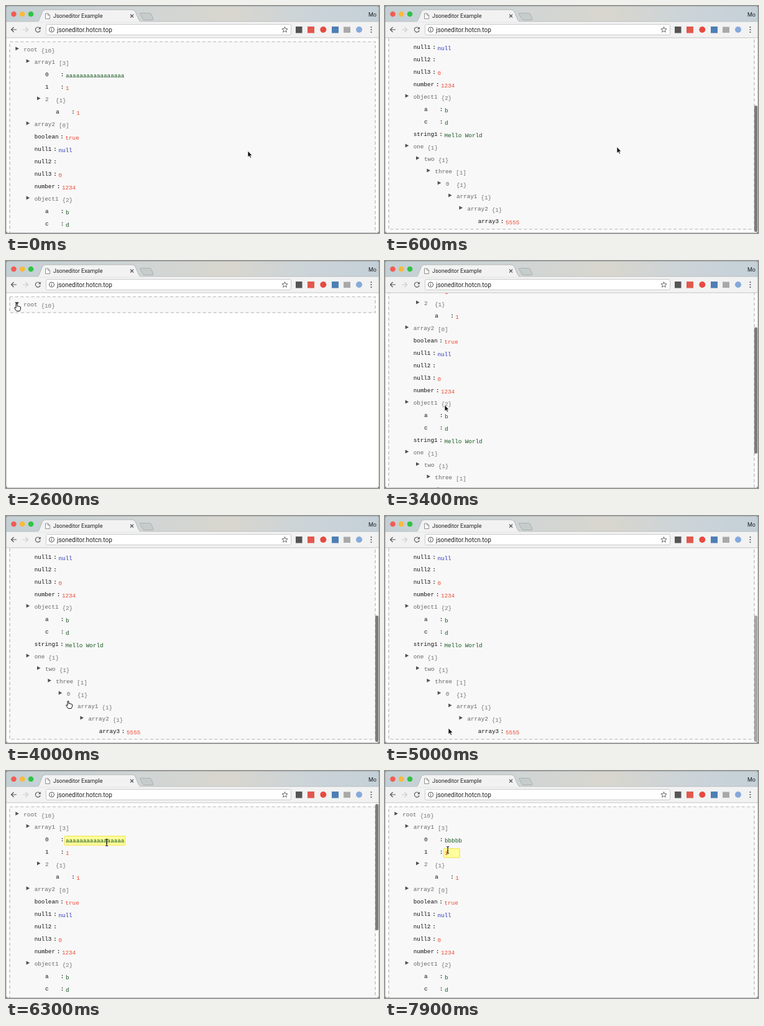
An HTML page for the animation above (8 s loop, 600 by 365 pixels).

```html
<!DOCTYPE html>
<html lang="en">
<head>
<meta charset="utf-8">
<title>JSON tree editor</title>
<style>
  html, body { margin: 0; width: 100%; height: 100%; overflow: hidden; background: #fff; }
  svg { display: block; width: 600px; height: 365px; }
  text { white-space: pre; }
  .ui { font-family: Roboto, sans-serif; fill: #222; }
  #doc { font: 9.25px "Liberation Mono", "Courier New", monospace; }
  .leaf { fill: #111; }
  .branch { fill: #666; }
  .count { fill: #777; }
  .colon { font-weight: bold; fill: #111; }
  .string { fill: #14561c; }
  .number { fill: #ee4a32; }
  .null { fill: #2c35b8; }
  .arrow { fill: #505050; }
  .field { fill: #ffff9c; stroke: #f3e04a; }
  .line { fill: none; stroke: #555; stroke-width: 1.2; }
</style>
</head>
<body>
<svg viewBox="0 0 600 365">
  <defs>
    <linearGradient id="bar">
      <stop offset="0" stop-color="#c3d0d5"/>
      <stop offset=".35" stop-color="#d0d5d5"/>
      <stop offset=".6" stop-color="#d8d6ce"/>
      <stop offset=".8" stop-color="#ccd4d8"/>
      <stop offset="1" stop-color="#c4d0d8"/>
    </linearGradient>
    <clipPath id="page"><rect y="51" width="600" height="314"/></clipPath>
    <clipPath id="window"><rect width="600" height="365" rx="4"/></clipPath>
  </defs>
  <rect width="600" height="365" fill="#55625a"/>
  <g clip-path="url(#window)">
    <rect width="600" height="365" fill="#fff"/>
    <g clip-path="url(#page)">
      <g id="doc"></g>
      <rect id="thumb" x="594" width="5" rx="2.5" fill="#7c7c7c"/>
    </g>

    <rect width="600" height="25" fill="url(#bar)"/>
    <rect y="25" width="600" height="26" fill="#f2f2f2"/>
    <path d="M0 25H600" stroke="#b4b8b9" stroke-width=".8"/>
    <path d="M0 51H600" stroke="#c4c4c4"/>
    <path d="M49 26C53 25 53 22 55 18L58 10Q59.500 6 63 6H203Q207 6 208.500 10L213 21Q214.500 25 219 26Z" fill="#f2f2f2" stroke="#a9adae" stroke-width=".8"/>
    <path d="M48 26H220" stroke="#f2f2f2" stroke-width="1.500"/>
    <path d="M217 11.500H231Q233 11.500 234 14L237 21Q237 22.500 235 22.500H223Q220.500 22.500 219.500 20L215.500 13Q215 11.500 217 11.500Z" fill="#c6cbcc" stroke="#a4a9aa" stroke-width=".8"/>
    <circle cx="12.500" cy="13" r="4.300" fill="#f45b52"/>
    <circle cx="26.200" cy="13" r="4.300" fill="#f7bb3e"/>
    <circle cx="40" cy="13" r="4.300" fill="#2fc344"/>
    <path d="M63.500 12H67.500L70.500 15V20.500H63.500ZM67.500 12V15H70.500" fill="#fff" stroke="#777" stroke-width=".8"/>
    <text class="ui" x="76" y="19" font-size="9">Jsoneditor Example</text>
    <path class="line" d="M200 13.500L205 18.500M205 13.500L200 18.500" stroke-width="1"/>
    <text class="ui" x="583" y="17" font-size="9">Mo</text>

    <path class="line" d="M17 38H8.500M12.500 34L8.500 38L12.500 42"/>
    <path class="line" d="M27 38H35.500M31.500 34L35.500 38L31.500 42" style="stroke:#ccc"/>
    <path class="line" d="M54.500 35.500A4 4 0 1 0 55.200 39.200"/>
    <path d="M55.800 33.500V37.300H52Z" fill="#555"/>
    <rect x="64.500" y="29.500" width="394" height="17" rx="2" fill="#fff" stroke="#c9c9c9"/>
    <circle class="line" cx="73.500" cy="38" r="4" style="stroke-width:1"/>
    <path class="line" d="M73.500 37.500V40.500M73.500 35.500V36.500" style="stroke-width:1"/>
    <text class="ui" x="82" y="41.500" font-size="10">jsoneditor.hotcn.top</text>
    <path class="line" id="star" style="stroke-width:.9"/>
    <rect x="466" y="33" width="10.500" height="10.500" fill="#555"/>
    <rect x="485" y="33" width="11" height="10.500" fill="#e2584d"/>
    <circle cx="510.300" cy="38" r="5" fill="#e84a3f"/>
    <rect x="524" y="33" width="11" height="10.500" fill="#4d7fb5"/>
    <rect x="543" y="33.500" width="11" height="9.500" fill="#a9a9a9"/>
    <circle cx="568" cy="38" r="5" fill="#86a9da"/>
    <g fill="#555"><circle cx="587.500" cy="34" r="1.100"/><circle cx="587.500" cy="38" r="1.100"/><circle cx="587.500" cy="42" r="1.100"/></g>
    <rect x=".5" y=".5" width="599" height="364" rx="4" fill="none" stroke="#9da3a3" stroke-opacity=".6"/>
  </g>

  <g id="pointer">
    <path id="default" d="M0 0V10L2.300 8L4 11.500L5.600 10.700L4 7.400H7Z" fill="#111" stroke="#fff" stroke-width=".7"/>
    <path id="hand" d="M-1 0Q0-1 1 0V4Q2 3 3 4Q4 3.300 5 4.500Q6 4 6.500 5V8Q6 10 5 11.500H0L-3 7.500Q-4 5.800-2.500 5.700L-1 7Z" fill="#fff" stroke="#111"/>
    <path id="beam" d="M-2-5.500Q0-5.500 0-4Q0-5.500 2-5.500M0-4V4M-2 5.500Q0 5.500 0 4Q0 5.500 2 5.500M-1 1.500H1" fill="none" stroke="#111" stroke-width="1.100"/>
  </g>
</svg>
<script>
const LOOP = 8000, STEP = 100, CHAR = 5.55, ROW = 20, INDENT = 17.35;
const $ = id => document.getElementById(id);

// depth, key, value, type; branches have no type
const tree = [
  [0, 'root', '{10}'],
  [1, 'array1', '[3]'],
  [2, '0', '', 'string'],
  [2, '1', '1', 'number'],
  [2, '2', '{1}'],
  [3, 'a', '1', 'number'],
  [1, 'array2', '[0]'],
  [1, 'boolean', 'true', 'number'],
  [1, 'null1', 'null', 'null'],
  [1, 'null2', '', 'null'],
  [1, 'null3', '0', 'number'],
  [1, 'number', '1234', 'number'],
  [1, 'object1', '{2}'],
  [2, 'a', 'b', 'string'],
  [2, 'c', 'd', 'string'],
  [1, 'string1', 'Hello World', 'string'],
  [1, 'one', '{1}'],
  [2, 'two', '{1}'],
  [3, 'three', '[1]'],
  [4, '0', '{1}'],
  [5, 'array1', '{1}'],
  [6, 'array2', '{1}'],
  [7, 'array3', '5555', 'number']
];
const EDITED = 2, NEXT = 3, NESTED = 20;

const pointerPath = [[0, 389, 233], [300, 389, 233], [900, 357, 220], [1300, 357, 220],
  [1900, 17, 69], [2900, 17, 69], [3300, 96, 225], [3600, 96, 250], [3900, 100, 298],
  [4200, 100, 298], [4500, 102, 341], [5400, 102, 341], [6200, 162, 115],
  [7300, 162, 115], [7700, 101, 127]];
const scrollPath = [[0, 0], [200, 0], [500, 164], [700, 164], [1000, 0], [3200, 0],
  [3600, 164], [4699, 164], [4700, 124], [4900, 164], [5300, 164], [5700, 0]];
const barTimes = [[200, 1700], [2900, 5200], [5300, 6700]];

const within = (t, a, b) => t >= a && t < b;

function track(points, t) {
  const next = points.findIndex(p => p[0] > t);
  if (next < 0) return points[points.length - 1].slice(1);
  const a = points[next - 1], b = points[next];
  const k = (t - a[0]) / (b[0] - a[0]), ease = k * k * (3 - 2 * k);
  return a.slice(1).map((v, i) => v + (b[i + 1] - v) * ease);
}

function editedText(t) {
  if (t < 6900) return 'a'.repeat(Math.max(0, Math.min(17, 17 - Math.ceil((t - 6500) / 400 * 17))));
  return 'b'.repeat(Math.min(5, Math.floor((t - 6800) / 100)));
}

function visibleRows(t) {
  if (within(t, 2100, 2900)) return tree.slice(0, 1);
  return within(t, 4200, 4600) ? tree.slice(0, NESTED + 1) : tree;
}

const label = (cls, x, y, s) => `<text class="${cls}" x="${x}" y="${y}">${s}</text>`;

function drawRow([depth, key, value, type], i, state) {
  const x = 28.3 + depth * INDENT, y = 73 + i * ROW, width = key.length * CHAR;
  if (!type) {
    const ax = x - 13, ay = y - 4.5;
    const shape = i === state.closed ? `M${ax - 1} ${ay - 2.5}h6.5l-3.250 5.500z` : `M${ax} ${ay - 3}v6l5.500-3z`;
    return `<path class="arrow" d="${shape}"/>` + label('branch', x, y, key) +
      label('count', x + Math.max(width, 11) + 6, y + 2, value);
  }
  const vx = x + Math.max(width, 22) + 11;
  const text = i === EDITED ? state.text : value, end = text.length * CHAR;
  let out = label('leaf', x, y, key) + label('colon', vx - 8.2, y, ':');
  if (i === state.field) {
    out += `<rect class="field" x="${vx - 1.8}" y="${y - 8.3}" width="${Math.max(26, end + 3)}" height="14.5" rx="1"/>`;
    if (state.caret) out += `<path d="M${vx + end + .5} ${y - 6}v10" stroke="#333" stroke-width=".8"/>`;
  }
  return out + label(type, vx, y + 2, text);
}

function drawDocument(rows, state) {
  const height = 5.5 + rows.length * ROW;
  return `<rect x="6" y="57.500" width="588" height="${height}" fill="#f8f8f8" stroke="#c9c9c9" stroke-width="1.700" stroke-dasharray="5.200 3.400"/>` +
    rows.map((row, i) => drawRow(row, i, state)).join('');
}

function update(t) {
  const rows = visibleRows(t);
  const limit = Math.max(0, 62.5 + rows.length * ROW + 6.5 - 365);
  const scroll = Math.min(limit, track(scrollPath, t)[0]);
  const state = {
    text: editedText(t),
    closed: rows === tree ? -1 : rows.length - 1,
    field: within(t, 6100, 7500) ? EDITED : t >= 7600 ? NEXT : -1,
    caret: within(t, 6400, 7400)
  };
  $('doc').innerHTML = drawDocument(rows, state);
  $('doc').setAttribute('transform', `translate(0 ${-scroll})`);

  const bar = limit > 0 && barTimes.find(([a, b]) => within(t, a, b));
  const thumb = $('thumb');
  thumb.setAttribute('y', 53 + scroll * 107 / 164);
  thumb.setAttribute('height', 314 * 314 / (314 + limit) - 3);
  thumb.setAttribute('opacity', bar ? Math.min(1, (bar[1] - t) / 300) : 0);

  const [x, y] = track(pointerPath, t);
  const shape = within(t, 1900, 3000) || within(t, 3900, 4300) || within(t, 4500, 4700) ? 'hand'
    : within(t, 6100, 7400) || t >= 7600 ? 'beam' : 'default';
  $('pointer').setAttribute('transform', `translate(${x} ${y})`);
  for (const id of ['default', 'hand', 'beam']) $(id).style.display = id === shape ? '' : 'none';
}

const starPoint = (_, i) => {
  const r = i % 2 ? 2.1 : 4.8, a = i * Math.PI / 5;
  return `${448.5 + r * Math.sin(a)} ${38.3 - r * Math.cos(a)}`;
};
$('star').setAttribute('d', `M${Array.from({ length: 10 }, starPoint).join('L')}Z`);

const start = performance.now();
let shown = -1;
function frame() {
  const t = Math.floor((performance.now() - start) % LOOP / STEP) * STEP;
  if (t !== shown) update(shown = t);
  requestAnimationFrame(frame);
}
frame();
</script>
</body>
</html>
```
-*-
EXERCISE -
Only the lines with "return" are needed; find them in the records and copy each one.

SOLUTION TO THE PROBLEM -
  if (next < 0) return points[points.length - 1].slice(1);
  return a.slice(1).map((v, i) => v + (b[i + 1] - v) * ease);
  if (t < 6900) return 'a'.repeat(Math.max(0, Math.min(17, 17 - Math.ceil((t - 6500) / 400 * 17))));
  return 'b'.repeat(Math.min(5, Math.floor((t - 6800) / 100)));
  if (within(t, 2100, 2900)) return tree.slice(0, 1);
  return within(t, 4200, 4600) ? tree.slice(0, NESTED + 1) : tree;
    return `<path class="arrow" d="${shape}"/>` + label('branch', x, y, key) +
  return out + label(type, vx, y + 2, text);
  return `<rect x="6" y="57.500" width="588" height="${height}" fill="#f8f8f8" stroke="#c9c9c9" stroke-width="1.700" stroke-dasharray="5.200 3.400"/>` +
  return `${448.5 + r * Math.sin(a)} ${38.3 - r * Math.cos(a)}`;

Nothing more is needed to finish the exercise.